Blurred vision, the key symptom of cataracts, gradually worsens over a period of months or years. Colors become less distinct, and often vision fades, especially in dim light. Night driving may be greatly impaired. Patients may complain of difficulty with near vision or distance vision. Cataracts usually develop bilaterally, but progress at different rates so vision in one eye may be better than in the other. The doctors at the Eye Surgery Institute can diagnose a cataract with a complete eye examination.



Glaucoma, an eye disease that is fairly common in adults as they age.
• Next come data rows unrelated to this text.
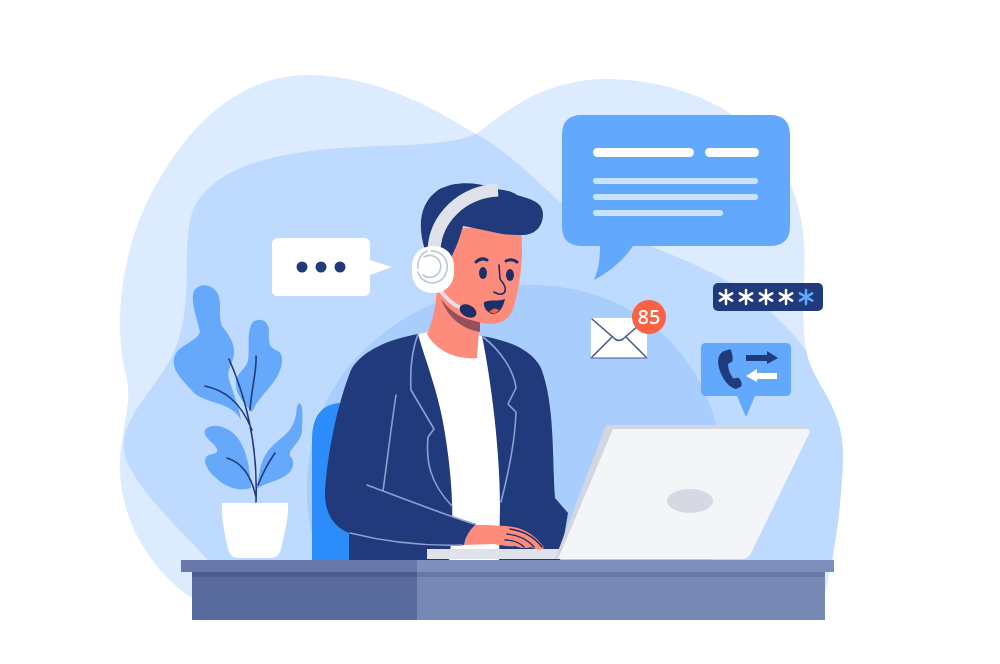
<!DOCTYPE html>
<html lang="en">
<head>
<meta charset="utf-8">
<title>Customer support agent</title>
<style>
:root {
  --white: #ffffff;
  --mist: #dcebfe;
  --sky: #bfdaff;
  --halo: #a9cdfd;
  --blue: #62a8fd;
  --line-blue: #c9e3ff;
  --chair: #2c8cfa;
  --leaf: #66a9fa;
  --navy: #213a7c;
  --deep: #1c2f66;
  --seam: #8ea0d2;
  --skin: #fd8c7c;
  --skin-shade: #96505c;
  --badge: #fb6142;
  --silver: #dfe2ea;
  --lid: #f4f5f9;
  --desk-top: #7f8fbb;
  --desk-top-dark: #6978a8;
  --desk-left: #596b9d;
  --desk-right: #7888b4;
}
html, body { margin: 0; background: var(--white); overflow: hidden; }
.scene { display: block; width: 1000px; height: 664px; }
.white { fill: var(--white); }
.navy { fill: var(--navy); }
.blue { fill: var(--blue); }
.skin { fill: var(--skin); }
.leaf { fill: var(--leaf); }
.stroke { fill: none; stroke-linecap: round; stroke-linejoin: round; }
.seam { stroke: var(--seam); stroke-width: 1.6; }
.vein { stroke: var(--navy); stroke-width: 1.6; }
.face-line { stroke: var(--deep); stroke-width: 1.6; }
.badge-count { font: 600 20px "Open Sans", "Noto Sans", sans-serif; fill: var(--white); text-anchor: middle; }
</style>
</head>
<body>
<svg class="scene" viewBox="0 0 1000 664" role="img" aria-label="Support agent with a headset working at a laptop">
  <defs>
    <path id="star" d="M0-7V7M-6.2-3.6L6.2 3.6M-6.2 3.6L6.2-3.6" fill="none" stroke-width="2.5" stroke-linecap="round"/>
    <path id="back-blob" d="M192 598C150 570 121 520 120 470C119 430 134 405 126 375C112 320 122 240 160 178C200 110 250 75 310 75C375 76 430 106 476 134C510 108 545 80 605 79C680 79 765 112 793 190C815 250 797 290 806 350C812 385 845 405 843 460C841 500 838 530 832 562L824 598Z"/>
    <clipPath id="blob-clip"><use href="#back-blob"/></clipPath>
    <clipPath id="desk-line"><rect width="1000" height="560"/></clipPath>
  </defs>

  <g id="backdrop">
    <use href="#back-blob" fill="var(--mist)"/>
    <g clip-path="url(#blob-clip)">
      <path fill="var(--sky)" d="M208 560C165 515 130 480 124 452C120 420 150 395 170 360C195 312 182 262 190 220C200 178 250 157 320 150C380 143 440 149 476 134C510 152 540 185 566 207C620 240 690 255 745 292C800 330 838 385 843 440C846 490 838 520 832 562Z"/>
      <path fill="var(--halo)" d="M320 560C296 500 304 420 350 365C400 307 465 284 535 285C620 287 690 335 715 420C728 470 722 520 712 560Z"/>
    </g>
  </g>

  <g id="plant">
    <path class="leaf" d="M241 420C232 402 207 404 194 393C183 380 172 372 174 358C178 344 196 343 200 332C197 318 190 301 194 291C199 282 213 284 218 294C222 304 218 316 222 326C229 335 235 343 234 354C233 364 226 370 229 379C233 393 239 406 241 420Z"/>
    <path class="leaf" d="M252 412C243 402 236 394 236 384C235 374 245 370 248 361C250 350 246 330 253 322C261 316 270 322 269 333C268 343 270 349 278 351C286 356 281 371 275 380C266 393 257 400 252 412Z"/>
    <path class="leaf" d="M251 488C238 492 225 487 215 477C207 470 202 461 207 456C212 453 218 455 217 449C214 442 202 437 205 430C211 422 228 426 237 437C247 450 250 468 251 488Z"/>
    <path class="leaf" d="M257 489C259 475 260 461 268 451C276 440 289 435 293 424C298 415 295 404 300 403C304 408 302 422 302 431C301 443 288 449 290 456C294 459 295 466 289 473C279 482 265 482 257 489Z"/>
    <path class="stroke vein" stroke-width="2" d="M256 502C258 450 247 400 229 359M252 430C240 400 223 390 205 386M250 410C252 385 257 370 256 356M256 497C251 474 240 462 227 458M258 485C264 470 270 460 275 453"/>
    <path class="white" d="M222 503H288C289 518 284 535 281 549Q279 558 270 558H239Q230 558 228 549C225 535 221 518 222 503Z"/>
  </g>

  <path id="chair" fill="var(--chair)" d="M312 560V440C312 416 322 404 340 403H380V560Z"/>

  <g id="agent" clip-path="url(#desk-line)">
    <path class="navy" d="M418 334C390 339 362 350 351 370C337 405 327 455 325 493C325 514 334 527 349 533V560H560L568 513L555 498C552 455 555 405 541 368C531 348 505 340 482 336Z"/>
    <path class="white" d="M418 334C436 329 462 332 482 336C491 380 500 450 500 506L499 560H449C455 520 452 480 446 440C440 395 425 360 418 334Z"/>
    <path class="skin" d="M437 287C436 308 432 323 427 334C436 351 457 360 477 358L480 318Z"/>
    <path fill="var(--skin-shade)" d="M441 299C452 314 466 321 480 321V332C462 329 448 318 441 299Z"/>
    <path class="seam stroke" d="M418 334C412 350 410 372 411 390L434 429L428 437C426 460 429 482 452 506M483 337C500 350 514 370 516 388L508 404L516 412C515 445 508 475 501 502M396 395C391 428 387 462 383 491"/>

    <g id="head">
      <path class="skin" d="M452 228H520C525 250 520 287 513 309C509 321 497 326 482 323C462 319 445 303 438 283C434 260 442 240 452 228Z"/>
      <path class="navy" d="M425 250C417 225 420 203 438 190C455 181 475 182 493 188C502 191 509 189 517 195C530 199 543 202 543 214C543 229 532 236 520 235C503 236 482 229 463 226C460 237 456 249 450 259Z"/>
      <path class="stroke" stroke="var(--deep)" stroke-width="3" d="M476 262Q481 257 487 260M506 261Q512 258 517 262"/>
      <ellipse cx="483" cy="273" rx="4" ry="6" fill="var(--deep)"/>
      <ellipse cx="510" cy="275" rx="4" ry="6" fill="var(--deep)"/>
      <path class="stroke face-line" d="M499 265L500 279Q508 288 504 293Q500 296 494 292"/>
      <path fill="var(--deep)" d="M484 302C491 299 498 302 505 299C503 308 499 314 492 314C486 312 483 306 484 302Z"/>
      <path fill="var(--badge)" d="M489 312Q494 306 499 310Q496 315 489 312Z"/>
    </g>

    <g id="headset">
      <path fill="none" stroke="var(--silver)" stroke-width="13" d="M434 249C436 219 461 192 498 190"/>
      <path class="stroke" stroke="var(--silver)" stroke-width="4" d="M438 287Q448 303 463 309"/>
      <ellipse cx="468" cy="311" rx="9" ry="6" transform="rotate(28 468 311)" fill="var(--deep)"/>
      <rect class="white" x="412" y="246" width="42" height="47" rx="20"/>
      <path class="stroke" stroke="#bcc5d8" stroke-width="1.6" d="M431 251A15 16 0 1 1 418 272M427 251A15 16 0 0 0 418 268M424 257A11 11 0 1 1 423 275"/>
    </g>
  </g>

  <g id="desk">
    <path fill="var(--desk-top-dark)" d="M181 560H427V572H181Z"/>
    <rect x="417" y="560" width="417" height="12" fill="var(--desk-top)"/>
    <rect x="192" y="572" width="226" height="48" fill="var(--desk-left)"/>
    <rect x="417" y="572" width="408" height="48" fill="var(--desk-right)"/>
    <rect x="192" y="572" width="225" height="5" fill="#4c5c8f"/>
    <rect x="417" y="572" width="408" height="5" fill="#6878a7"/>
  </g>

  <g id="laptop">
    <path fill="var(--silver)" d="M427 549H570V559H427Z"/>
    <path fill="#d2d6e1" d="M606 425H800L808 430L620 440L563 559H555Z"/>
    <path fill="var(--lid)" d="M613 429H806Q811 429 809 434L751 553Q748 559 742 559H558Z"/>
    <ellipse cx="690" cy="501" rx="23" ry="12" fill="#d6d9e2"/>
  </g>

  <g id="typing-arm">
    <path class="skin" d="M470 525C490 525 505 525 518 528C530 532 539 539 544 548C540 551 535 549 531 547C526 549 520 548 515 546C508 547 500 545 494 544L464 545Z"/>
    <path class="stroke" stroke="var(--deep)" stroke-width="1.4" d="M510 529C524 531 535 538 542 547M507 534C518 535 528 540 534 547M505 540C513 540 520 543 524 547"/>
    <path class="navy" d="M325 493C327 515 336 527 352 533C390 543 430 546 464 545Q466 533 476 524C440 515 405 500 375 487Z"/>
    <path class="stroke seam" d="M367 485C404 499 440 513 474 524M350 533C390 543 428 546 462 545"/>
  </g>

  <g id="typing-bubble">
    <path class="white" d="M278 238H364Q370 238 370 244V260L392 267L370 275V290Q370 296 364 296H278Q272 296 272 290V244Q272 238 278 238Z"/>
    <g class="navy">
      <circle cx="302" cy="267" r="5.5"/>
      <circle cx="321" cy="267" r="5.5"/>
      <circle cx="340" cy="267" r="5.5"/>
    </g>
  </g>

  <g id="message-bubble">
    <path class="blue" d="M582 115H770Q790 115 790 135V226Q790 246 770 246H633C623 261 609 272 594 280C599 269 600 257 600 246H582Q562 246 562 226V135Q562 115 582 115Z"/>
    <rect class="white" x="593" y="148" width="101" height="9" rx="4.5"/>
    <rect class="white" x="705" y="148" width="54" height="9" rx="4.5"/>
    <g fill="var(--line-blue)">
      <rect x="593" y="178" width="165" height="6" rx="3"/>
      <rect x="593" y="194" width="165" height="6" rx="3"/>
      <rect x="593" y="210" width="130" height="6" rx="3"/>
    </g>
  </g>

  <g id="mail">
    <rect class="white" x="591" y="318" width="56" height="40"/>
    <path class="stroke" stroke="#48598e" stroke-width="1.6" d="M592 319L615 339Q619 342 623 339L646 319M592 357L612 337M646 357L626 337"/>
    <path class="stroke" stroke="#48598e" stroke-width="1.2" d="M591 358H647"/>
    <circle cx="649" cy="317" r="17" fill="var(--badge)"/>
    <text class="badge-count" x="649" y="324">85</text>
  </g>

  <g id="password">
    <rect class="navy" x="713" y="283" width="110" height="28" rx="5"/>
    <g stroke="var(--white)">
      <use href="#star" x="726" y="297"/>
      <use href="#star" x="746" y="297"/>
      <use href="#star" x="766" y="297"/>
      <use href="#star" x="786" y="297"/>
    </g>
    <use href="#star" x="806" y="297" stroke="var(--blue)"/>
  </g>

  <g id="call-bubble">
    <path class="blue" d="M706 343H786Q791 343 791 348V391Q791 396 786 396H755L746 417L737 396H706Q701 396 701 391V348Q701 343 706 343Z"/>
    <path class="navy" d="M724 351L731 349Q734 355 733 361L728 364C728 369 730 374 733 378L739 377Q743 381 742 386L736 389C727 387 719 374 718 362Q718 354 724 351Z"/>
    <path class="stroke" stroke="var(--blue)" stroke-width="1.2" d="M731 349Q734 355 733 361M733 378L739 377Q743 381 742 386"/>
    <path class="navy" d="M746 355H767V351L778 358L767 364V361H746Z"/>
    <path class="white" d="M777 373H757V369L746 376L757 382V379H777Z"/>
  </g>
</svg>
</body>
</html>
It is is one of the leading causes of preventable and treatable blindness in the United States.Glaucoma

Glaucoma is a condition in which fluid in the eye does not drain properly, often causing increased pressure that can impair the functioning of the retina and optic nerve, both vital to good vision. Some patients with glaucoma do not have elevated eye pressure. The doctors at the Eye Surgery Institute can diagnose glaucoma with a comprehensive eye examination.

Prompt diagnosis and treatment have proved to be effective in minimizing loss of vision due to glaucoma. Patients with glaucoma need to be monitored regularly. If treated too late or not at all, glaucoma can eventually lead to blindness.


Diabetic Retinopathy

Diabetic retinopathy is one of the leading causes of blindness. The chances of developing diabetic retinopathy is related to the length of time you have been a diabetic and the control of your blood sugars. Regular dilated eye examinations are very important to diagnose and treat diabetic retinopathy. With diabetic retinopathy changes to your vision may not be noticeable at first. In its advanced stages, the disease can cause blurred or cloudy vision, floaters and blind spots and, eventually, blindness. More advanced stages of diabetic retinopathy can often be treated if properly diagnosed. The damage from diabetic retinopathy can be irreversible. Diabetic retinopathy is a leading cause of blindness in American adults. Macular edema, which is leaking fluid that causes blurred vision, often occurs with diabetic retinopathy.

Fortunately, diabetic retinopathy is often preventable. Your risk is reduced if you follow your prescribed diet and medications, exercise regularly, and control your blood pressure. Regular eye exams are an integral part of making sure your eyes are healthy. Diabetic retinopathy can be detected with a complete eye examination including dilation.


Macular Degeneration

The macula is a part of the retina in the back of the eye that ensures that our central vision is clear and sharp. Age-related macular degeneration (ARMD) can affect your central vision. ARMD becomes more common as we age. Early stages of ARMD may have no symptoms. ARMD can only be properly diagnosed with a dilated eye examination. Patients may experience anything from a blurry, gray or distorted area to a blind spot in the center of vision.

ARMD doesn’t cause total blindness because it doesn’t affect the peripheral vision. ARMD affects your central vision. This can make it difficult to read or drive a car. There are 2 broad categories of ARMD, dry ARMD and wet ARMD. Wet ARMD can be treated with injections of medication into the eye. The doctors at the Eye Surgery Institute often recommend vitamins which have been shown to decrease the risk of progression of ARMD. The doctors will often recommend monitoring your vision at home with an amsler grid. Possible risk factors of ARMD include genetics, age, diet, smoking and sunlight exposure. Regular eye exams are highly recommended to detect macular degeneration early and prevent permanent vision loss.

Symptoms of macular degeneration (ARMD) include:

  • A gradual loss of ability to see objects clearly
  • Distorted or blurry vision
  • A dark or empty area appearing in the center of vision

If you are interested in learning more about our eye disease diagnosis and treatments at the Eye Surgery Institute in Dearborn, Michigan call 877-393-3326 today to schedule an appointment with Dr. Grandon, Dr. Kronenberg or Dr. Wang.